» **ACTIVITY**
Your answer is the lines below, exactly, from the one that contains "--skin: #fff6ef;" through the one that contains "4; stroke-linejoin: round;", both included.
########
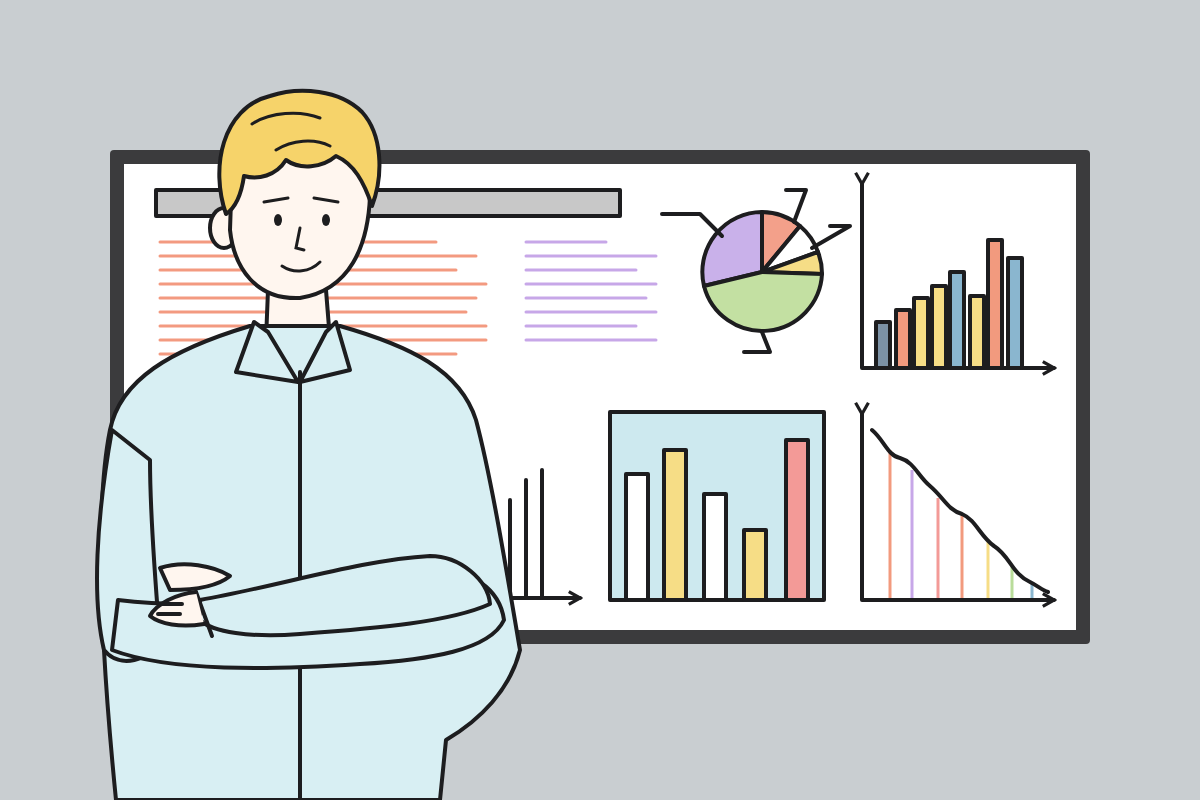
<!DOCTYPE html>
<html lang="en">
<head>
<meta charset="utf-8">
<title>Presenter at the Chart Board</title>
<link rel="stylesheet" href="https://fonts.googleapis.com/css2?family=Inter:wght@400&display=swap">
<style>
  :root {
    --backdrop: #c9ced1;
    --ink: #1d1d1f;
    --board-frame: #3b3b3d;
    --board-surface: #ffffff;
    --title-bar: #c8c8c8;
    --note-orange: #f39a80;
    --note-purple: #c7a7e8;
    --shirt: #d8eff3;
    --skin: #fff6ef;
    --hair: #f6d36a;
    --trousers: #5d6b80;
    --chart-panel: #cde9ef;
    --bar-slate: #7c92a6;
    --bar-orange: #f29a7e;
    --bar-yellow: #f6dd86;
    --bar-blue: #8ab6cf;
    --bar-green: #b9dc9a;
    --bar-pink: #f39a97;
    --pie-purple: #c9b1ea;
    --pie-salmon: #f3a08a;
    --pie-yellow: #f6dd86;
    --pie-green: #c3e0a2;
  }
  html, body { margin: 0; padding: 0; overflow: hidden; }
  body {
    width: 1200px; height: 800px;
    background: var(--backdrop);
    font-family: "Inter", sans-serif;
  }
  .scene { display: block; width: 1200px; height: 800px; }
  .outline { stroke: var(--ink); stroke-width: 4; stroke-linejoin: round; stroke-linecap: round; }
  .axis { fill: none; stroke: var(--ink); stroke-width: 4; stroke-linecap: round; stroke-linejoin: round; }
  .note-line { stroke-width: 3; stroke-linecap: round; }
</style>
</head>
<body>
<svg class="scene" viewBox="0 0 1200 800" role="img" aria-label="A man with crossed arms standing in front of a whiteboard full of charts">
  <defs>
    <marker id="arrow-head" viewBox="0 0 10 10" refX="8" refY="5" markerWidth="4" markerHeight="4" orient="auto">
      <path d="M1,1 L8,5 L1,9" fill="none" stroke="#1d1d1f" stroke-width="2"/>
    </marker>
  </defs>

  <rect width="1200" height="800" fill="var(--backdrop)"/>

  <g class="whiteboard">
    <rect x="110" y="150" width="980" height="494" fill="var(--board-frame)" rx="4"/>
    <rect x="124" y="164" width="952" height="466" fill="var(--board-surface)"/>

    <rect class="outline" x="156" y="190" width="464" height="26" fill="var(--title-bar)" stroke-width="3"/>

    <g class="notes-orange" stroke="var(--note-orange)">
      <line class="note-line" x1="160" y1="242" x2="436" y2="242"/>
      <line class="note-line" x1="160" y1="256" x2="476" y2="256"/>
      <line class="note-line" x1="160" y1="270" x2="456" y2="270"/>
      <line class="note-line" x1="160" y1="284" x2="486" y2="284"/>
      <line class="note-line" x1="160" y1="298" x2="476" y2="298"/>
      <line class="note-line" x1="160" y1="312" x2="466" y2="312"/>
      <line class="note-line" x1="160" y1="326" x2="486" y2="326"/>
      <line class="note-line" x1="160" y1="340" x2="486" y2="340"/>
      <line class="note-line" x1="160" y1="354" x2="456" y2="354"/>
    </g>
    <g class="notes-purple" stroke="var(--note-purple)">
      <line class="note-line" x1="526" y1="242" x2="606" y2="242"/>
      <line class="note-line" x1="526" y1="256" x2="656" y2="256"/>
      <line class="note-line" x1="526" y1="270" x2="636" y2="270"/>
      <line class="note-line" x1="526" y1="284" x2="656" y2="284"/>
      <line class="note-line" x1="526" y1="298" x2="646" y2="298"/>
      <line class="note-line" x1="526" y1="312" x2="656" y2="312"/>
      <line class="note-line" x1="526" y1="326" x2="636" y2="326"/>
      <line class="note-line" x1="526" y1="340" x2="656" y2="340"/>
    </g>

    <g class="pie-chart">
      <path class="outline" d="M762,272 L762,212 A60,60 0 0 0 704,286 Z" fill="var(--pie-purple)"/>
      <path class="outline" d="M762,272 L762,212 A60,60 0 0 1 800,226 Z" fill="var(--pie-salmon)"/>
      <path class="outline" d="M762,272 L800,226 A60,60 0 0 1 818,252 Z" fill="var(--board-surface)"/>
      <path class="outline" d="M762,272 L818,252 A60,60 0 0 1 822,274 Z" fill="var(--pie-yellow)"/>
      <path class="outline" d="M762,272 L822,274 A60,60 0 0 1 704,286 Z" fill="var(--pie-green)"/>
      <polyline class="axis" points="662,214 700,214 722,236"/>
      <polyline class="axis" points="786,190 806,190 794,222"/>
      <polyline class="axis" points="830,226 850,226 812,248"/>
      <polyline class="axis" points="744,352 770,352 762,332"/>
    </g>

    <g class="bar-chart-rising">
      <rect class="outline" x="876" y="322" width="14" height="46" fill="var(--bar-slate)"/>
      <rect class="outline" x="896" y="310" width="14" height="58" fill="var(--bar-orange)"/>
      <rect class="outline" x="914" y="298" width="14" height="70" fill="var(--bar-yellow)"/>
      <rect class="outline" x="932" y="286" width="14" height="82" fill="var(--bar-yellow)"/>
      <rect class="outline" x="950" y="272" width="14" height="96" fill="var(--bar-blue)"/>
      <rect class="outline" x="970" y="296" width="14" height="72" fill="var(--bar-yellow)"/>
      <rect class="outline" x="988" y="240" width="14" height="128" fill="var(--bar-orange)"/>
      <rect class="outline" x="1008" y="258" width="14" height="110" fill="var(--bar-blue)"/>
      <polyline class="axis" points="862,184 862,368 1054,368" marker-start="url(#arrow-head)" marker-end="url(#arrow-head)"/>
    </g>

    <g class="bar-chart-partial">
      <line class="axis" x1="510" y1="500" x2="510" y2="596"/>
      <line class="axis" x1="526" y1="480" x2="526" y2="596"/>
      <line class="axis" x1="542" y1="470" x2="542" y2="596"/>
      <polyline class="axis" points="470,598 580,598" marker-end="url(#arrow-head)"/>
    </g>

    <g class="bar-chart-panel">
      <rect class="outline" x="610" y="412" width="214" height="188" fill="var(--chart-panel)"/>
      <rect class="outline" x="626" y="474" width="22" height="126" fill="var(--board-surface)"/>
      <rect class="outline" x="664" y="450" width="22" height="150" fill="var(--bar-yellow)"/>
      <rect class="outline" x="704" y="494" width="22" height="106" fill="var(--board-surface)"/>
      <rect class="outline" x="744" y="530" width="22" height="70" fill="var(--bar-yellow)"/>
      <rect class="outline" x="786" y="440" width="22" height="160" fill="var(--bar-pink)"/>
    </g>

    <g class="line-chart-falling">
      <g stroke-width="3">
        <line x1="890" y1="450" x2="890" y2="598" stroke="var(--bar-orange)"/>
        <line x1="912" y1="470" x2="912" y2="598" stroke="var(--note-purple)"/>
        <line x1="938" y1="498" x2="938" y2="598" stroke="var(--bar-pink)"/>
        <line x1="962" y1="514" x2="962" y2="598" stroke="var(--bar-orange)"/>
        <line x1="988" y1="540" x2="988" y2="598" stroke="var(--bar-yellow)"/>
        <line x1="1012" y1="566" x2="1012" y2="598" stroke="var(--bar-green)"/>
        <line x1="1032" y1="584" x2="1032" y2="598" stroke="var(--bar-blue)"/>
      </g>
      <path class="axis" d="M872,430 C884,440 888,456 900,458 C914,462 918,476 930,486 C944,498 948,510 962,514 C976,520 980,536 994,546 C1010,556 1012,574 1030,582 C1038,586 1042,590 1048,592"/>
      <polyline class="axis" points="862,414 862,600 1054,600" marker-start="url(#arrow-head)" marker-end="url(#arrow-head)"/>
    </g>
  </g>

  <g class="presenter">
    <rect class="outline" x="128" y="756" width="300" height="60" fill="var(--trousers)"/>
    <path class="outline" d="M268,290 L266,340 L330,340 L326,290 Z" fill="var(--skin)"/>
    <path class="outline shirt" fill="var(--shirt)" d="M116,800 C104,680 92,520 110,430 C120,380 170,350 250,326 L340,326 C410,346 460,370 476,420 C492,480 508,580 520,650 C510,690 480,720 446,740 L440,800 Z"/>
    <path class="outline" fill="none" d="M300,372 L300,800"/>
    <path class="outline collar" fill="var(--shirt)" d="M254,322 L236,372 L298,382 L268,332 Z"/>
    <path class="outline collar" fill="var(--shirt)" d="M336,322 L350,370 L300,382 L326,332 Z"/>

    <path class="outline upper-arm" fill="var(--shirt)" d="M112,430 C96,520 92,600 104,650 C120,670 150,660 160,640 C156,590 150,520 150,460 Z"/>
    <path class="outline forearm-back" fill="var(--shirt)" d="M118,600 C200,610 330,600 430,572 C470,566 500,590 504,620 C490,650 430,660 360,664 C270,670 170,672 112,650 Z"/>
    <path class="outline hand-left" fill="var(--skin)" d="M160,568 C184,560 214,566 230,576 C218,586 196,590 170,590 Z"/>
    <path class="outline forearm-front" fill="var(--shirt)" d="M200,600 C280,586 360,560 430,556 C460,556 488,580 490,604 C450,622 380,628 300,634 C250,638 212,632 200,620 Z"/>
    <path class="outline cuff" fill="var(--shirt)" d="M196,592 L212,636"/>
    <path class="outline hand-right" fill="var(--skin)" d="M196,592 C176,594 156,604 150,616 C160,624 180,628 204,624"/>
    <path class="outline" fill="none" d="M160,604 L182,604 M158,614 L180,614"/>

    <g class="head">
      <ellipse class="outline" cx="224" cy="228" rx="14" ry="20" fill="var(--skin)"/>
      <path class="outline" fill="var(--skin)" d="M232,170 C232,130 270,112 304,116 C344,120 372,146 370,196 C368,246 350,290 300,298 C256,300 234,268 230,230 Z"/>
      <path class="outline hair" fill="var(--hair)" d="M226,214 C210,168 222,108 270,96 C300,86 340,90 362,112 C382,134 384,174 372,206 C364,182 354,164 336,156 C322,168 300,170 286,160 C276,176 258,180 244,176 C242,190 238,206 226,214 Z"/>
      <path fill="none" stroke="var(--ink)" stroke-width="3" stroke-linecap="round" d="M252,124 C270,112 300,110 320,118 M276,150 C292,140 314,138 330,146"/>
      <path fill="none" stroke="var(--ink)" stroke-width="3" stroke-linecap="round" d="M264,202 L288,198 M314,198 L338,202"/>
      <ellipse cx="278" cy="220" rx="4" ry="6" fill="var(--ink)"/>
      <ellipse cx="326" cy="220" rx="4" ry="6" fill="var(--ink)"/>
      <path fill="none" stroke="var(--ink)" stroke-width="3" stroke-linecap="round" d="M300,228 L296,248 L304,250"/>
      <path fill="none" stroke="var(--ink)" stroke-width="3" stroke-linecap="round" d="M282,266 C294,274 310,272 320,262"/>
    </g>
  </g>
</svg>
</body>
</html>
########
» **RESULT OF THE EXERCISE**
    --skin: #fff6ef;
    --hair: #f6d36a;
    --trousers: #5d6b80;
    --chart-panel: #cde9ef;
    --bar-slate: #7c92a6;
    --bar-orange: #f29a7e;
    --bar-yellow: #f6dd86;
    --bar-blue: #8ab6cf;
    --bar-green: #b9dc9a;
    --bar-pink: #f39a97;
    --pie-purple: #c9b1ea;
    --pie-salmon: #f3a08a;
    --pie-yellow: #f6dd86;
    --pie-green: #c3e0a2;
  }
  html, body { margin: 0; padding: 0; overflow: hidden; }
  body {
    width: 1200px; height: 800px;
    background: var(--backdrop);
    font-family: "Inter", sans-serif;
  }
  .scene { display: block; width: 1200px; height: 800px; }
  .outline { stroke: var(--ink); stroke-width: 4; stroke-linejoin: round; stroke-linecap: round; }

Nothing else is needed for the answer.